To commemorate the art and life of Donald Judd, who died unexpectedly in February, his last formal statement appears in the following pages. Interspersed through his meditation are personal reminiscences by eight men and women who counted themselves among his friends and associates.
Material, space, and color are the main aspects of visual art. Everyone knows that there is material that can be picked up and sold, but no one sees space and color. Two of the main aspects of art are invisible; the basic nature of art is invisible. The integrity of visual art is not seen. The unseen nature and integrity of art, the development of its aspects, the irreducibility of thought, can be replaced by falsifications, and by verbiage about the material, itself in reality unseen. The discussion of science is scientific; the discussion of art is superstitious. There is no history.
There has been some discussion of space, usually of proportion, by past architects, and some by historians of architecture. There is some by recent architects: practical by Alexander, practical and actual by Kahn, a little by van Doesburg, by Mies van der Rohe, by Le Corbusier, and by Wright. There is some in Japanese and Korean literature, mixed with an astrology of place, called Pung-su in Korean and Feng-shui in Chinese, both meaning "wind and water," classed vaguely in English as "geomancy." But the subject of space in architecture, the nature of architecture, is not developed. Judging from the evidence of the buildings by recent well-known architects, space in architecture is no longer known. It's not unseen; it's not there. Within the clothes there is no Emperor.

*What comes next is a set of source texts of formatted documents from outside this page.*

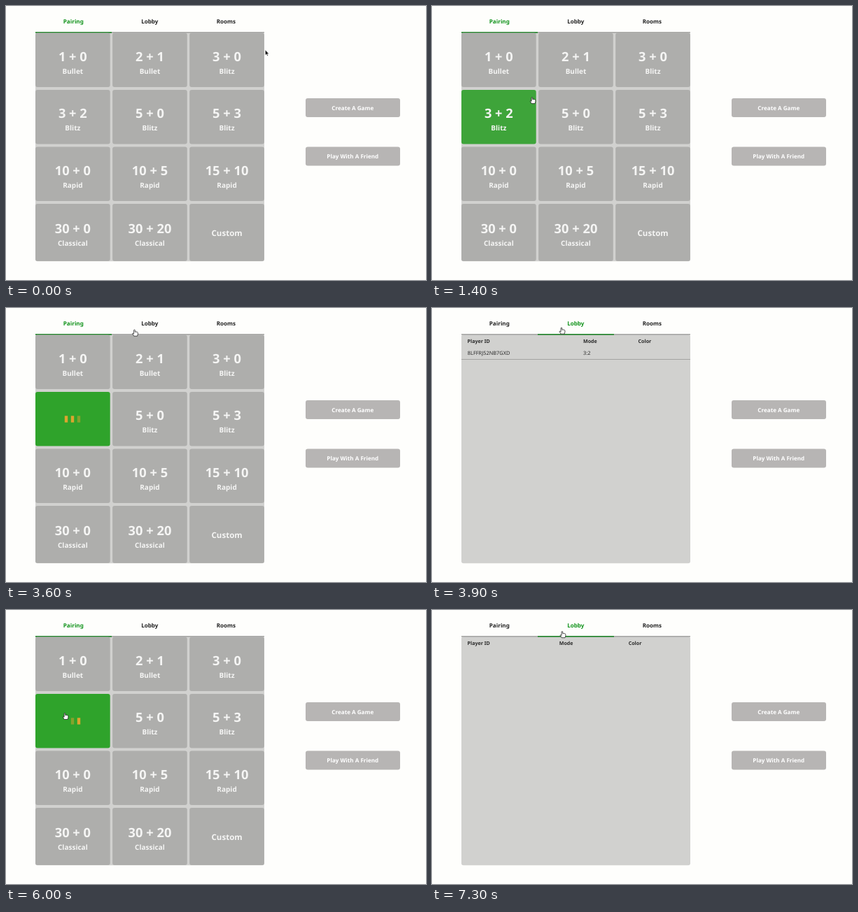
Animation, 600 px wide and 392 px high, one loop 7400 ms. Source, as an HTML page:

```html
<!DOCTYPE html>
<html lang="en">
<head>
<meta charset="utf-8">
<title>Game lobby</title>
<style>
html, body { margin: 0; width: 100%; height: 100%; overflow: hidden; background: #fefefc; }
svg { display: block; }
text { font: 700 8px "Noto Sans", "Open Sans", sans-serif; text-rendering: geometricPrecision; }
</style>
</head>
<body>
<svg id="stage" width="600" height="392" viewBox="0 0 600 392"></svg>
<script>
const LOOP = 7400, STEP = 100, FADE = 250, CHOSEN = 3;
const GREY = [174, 174, 172], GREEN = [47, 163, 43];
const INK = "#242424", LIGHT = "#f5f5f4", ACTIVE = "#11931b";
const stage = document.getElementById("stage");

function add(parent, tag, attrs = {}) {
  const node = document.createElementNS("http://www.w3.org/2000/svg", tag);
  for (const key in attrs) node.setAttribute(key, attrs[key]);
  return parent.appendChild(node);
}
const rect = (parent, x, y, width, height, fill, rx = 0) =>
  add(parent, "rect", { x, y, width, height, fill, rx });
function label(parent, str, x, y, size, fill, anchor = "middle", weight = 700) {
  const node = add(parent, "text", { x, y, fill, "text-anchor": anchor });
  node.style.fontSize = size + "px";
  node.style.fontWeight = weight;
  node.textContent = str;
  return node;
}
const show = (node, on) => node.setAttribute("visibility", on ? "inherit" : "hidden");

// Tabs and side buttons
const tabs = ["Pairing", "Lobby", "Rooms"].map((name, i) =>
  label(stage, name, 96.3 + 109 * i, 24.5, 8.1, INK));
rect(stage, 42, 38, 327, 327.3, "#d1d1cf", 3);
rect(stage, 42, 37, 327, 1.6, "#a6a6a4");
const underline = rect(stage, 42, 37, 109, 1.6, "#21862a");
["Create A Game", "Play With A Friend"].forEach((name, i) => {
  const y = 132 + 69.5 * i;
  rect(stage, 428, y, 135, 27, "#b7b5b4", 3);
  label(stage, name, 495.3, y + 16.5, 8.1, "#fff");
});

// Pairing grid
const pairing = add(stage, "g");
const cells = [
  "1 + 0 Bullet", "2 + 1 Bullet", "3 + 0 Blitz",
  "3 + 2 Blitz", "5 + 0 Blitz", "5 + 3 Blitz",
  "10 + 0 Rapid", "10 + 5 Rapid", "15 + 10 Rapid",
  "30 + 0 Classical", "30 + 20 Classical", "Custom"
].map((name, i) => {
  const row = Math.floor(i / 3), x = 42 + 110.1 * (i % 3), y = 38.5 + 81.5 * row;
  const w = 106.7, h = row === 3 ? 82 : 77.6;
  const mid = x + w / 2, base = y + h / 2 + 1.2;
  const box = rect(pairing, x, y, w, h, "#aeaeac", 3);
  const words = add(pairing, "g");
  const cut = name.lastIndexOf(" ");
  if (cut < 0) {
    label(words, name, mid, base + 3.4, 11.5, LIGHT);
  } else {
    label(words, name.slice(0, cut), mid, base, 18.3, LIGHT);
    label(words, name.slice(cut + 1), mid, base + 18, 10, LIGHT);
  }
  const holds = (px, py) => px > x && px < x + w && py > y && py < y + h;
  return { box, words, holds };
});
const bars = [0, 1, 2].map(i => rect(pairing, 83.8 + 9 * i, 154.3, 4.4, 9.4, "#dca52e"));

// Lobby table
const lobby = add(stage, "g");
const cellText = (parent, str, x, y, size = 7.1, weight = 700) =>
  label(parent, str, x, y, size, "#2b2b2b", "start", weight);
cellText(lobby, "Player ID", 50.6, 49.6);
const mode = cellText(lobby, "Mode", 216, 49.6);
const color = cellText(lobby, "Color", 294.6, 49.6);
const entry = add(lobby, "g");
cellText(entry, "8LFFRJ52NB7GXD", 50.8, 67.2, 7.4, 400);
cellText(entry, "3:2", 216, 67.2, 7.4, 400);
rect(entry, 42, 73, 327, 1, "#a3a3a1");

// Pointers, both with the hot spot at 0,0
const arrow = add(stage, "path", {
  d: "M0 0V7.6L1.7 6L3 8.8L4.1 8.3L3 5.6H5.3Z",
  fill: "#111", stroke: "#fff", "stroke-width": .5
});
const hand = add(stage, "path", {
  d: "M-.9 .6Q0-.6 .8 .6V3.2Q4.9 2.6 4.9 4.7V6.6L4 9.2H-.8L-2.9 5.7Q-3 4.4-.9 5.9Z",
  fill: "#fff", stroke: "#222", "stroke-width": .8, "stroke-linejoin": "round"
});

// Pointer moves: start, end, x, y reached
const moves = [
  [800, 1230, 143, 130.4], [1400, 1500, 132, 135.5], [2700, 3700, 185, 28],
  [4600, 5000, 118, 26.5], [5300, 6000, 84, 147.3], [6200, 6800, 186, 30.5]
];

const clamp = v => Math.max(0, Math.min(1, v));
const ease = k => k * k * (3 - 2 * k);
const mix = (a, b, k) => a + (b - a) * k;
const isBusy = t => t >= 2300 && t < 6200;

function pointerAt(t) {
  let x = 370.3, y = 62.8;
  for (const [from, to, toX, toY] of moves) {
    const k = ease(clamp((t - from) / (to - from)));
    x = mix(x, toX, k);
    y = mix(y, toY, k);
  }
  return [x, y];
}

// Index of the clickable cell under the pointer, or -1
function hoveredAt(t) {
  const i = cells.findIndex(cell => cell.holds(...pointerAt(t)));
  return isBusy(t) && i !== CHOSEN ? -1 : i;
}

// Share of the fade time that the pointer has spent on the hovered cell
function hoverGlow(i, t) {
  let hits = 0;
  for (let back = 0; back < FADE; back += 10) hits += hoveredAt(t - back) === i;
  return hits * 10 / FADE;
}

function barOpacity(age) {
  const v = Math.max(0, age) % 800;
  return Math.min(clamp((v - 200) / 200), clamp((800 - v) / 200));
}

function draw(t) {
  const busy = isBusy(t), hovered = hoveredAt(t);
  const firstVisit = t >= 3900 && t < 5200, inLobby = firstVisit || t >= 6900;

  show(pairing, !inLobby);
  show(lobby, inLobby);
  show(entry, firstVisit);
  mode.setAttribute("x", firstVisit ? 216 : 181.7);
  color.setAttribute("x", firstVisit ? 294.6 : 280.7);
  underline.setAttribute("x", inLobby ? 151 : 42);
  tabs.forEach((tab, i) => tab.setAttribute("fill", i === +inLobby ? ACTIVE : INK));

  cells.forEach(({ box, words }, i) => {
    const chosen = busy && i === CHOSEN;
    const glow = chosen ? 1 : i === hovered ? hoverGlow(i, t) : 0;
    box.setAttribute("fill", `rgb(${GREY.map((c, n) => Math.round(mix(c, GREEN[n], glow)))})`);
    show(words, !chosen);
  });
  const age = t - (t < 5200 ? 2300 : 5200);
  bars.forEach((bar, i) => bar.setAttribute("opacity", busy ? barOpacity(age - 100 * i) : 0));

  const [x, y] = pointerAt(t);
  const clickable = y < 38 || hovered >= 0;
  show(arrow, !clickable);
  show(hand, clickable);
  for (const p of [arrow, hand]) p.setAttribute("transform", `translate(${x} ${y})`);
}

function tick() {
  draw(Math.floor(performance.now() % LOOP / STEP) * STEP);
  requestAnimationFrame(tick);
}
tick();
</script>
</body>
</html>
```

There has been almost no discussion of space in art, nor in the present. The most important and developed aspect of present art is unknown. This concern, my main concern, has no history. There is no context; there are no terms; there are not any theories. There is only the visible work invisible. Space is made by an artist or architect; it is not found and packaged. It is made by thought. Therefore most buildings have no space. Most people are not aware of this absence. They are not bothered by a confusion and a nothingness that is enclosed. Of course they don't miss real space and don't desire it. Sometimes when they are traveling they enter a cathedral, recognize space, and thank God instead of the architect. Some people recognize and want what they never knew existed. A few people have said to me, and one written, that my work together made space of a room, made architecture, and even that it made a "spiritual" space. Space is so unknown that the only comparison is to the beliefs of the past.
After a few thousand years space is so unknown that a discussion of it would have to begin with a rock. How large is it? Is it on a level surface? Does it rest on the surface or does it perch? If it isn't on a level surface, the tilted surface approaches a second entity. Is the rock symmetrical? If not, does it face away or toward the tilted surface? Is the top of the rock pointed, rounded, flat but symmetrical with the sides, flat but broader than the sides, so that the rock is a thick plane parallel to the surface, level or tilted? That is, in general, in what way does the rock create space around itself? It is a definition of space, a center of space, in one way a core of space. I'm not interested in skinny figures, but they are Giacometti's early and unusual creation of space. A related creation made earlier and by many architects is the scheme of the old Russian churches. The base, the church itself, is a hollow block, which is a form so far in advance of this discussion that I will never get to it. The top of the church, a single onion dome if the church is small, or one large dome and four smaller ones if the church is large, is like the pointed rock, but of course is definite, a core of space in the sky, developing from the solidly enclosed space below, contracting above the roof, swelling into a light volume and contracting to a point. …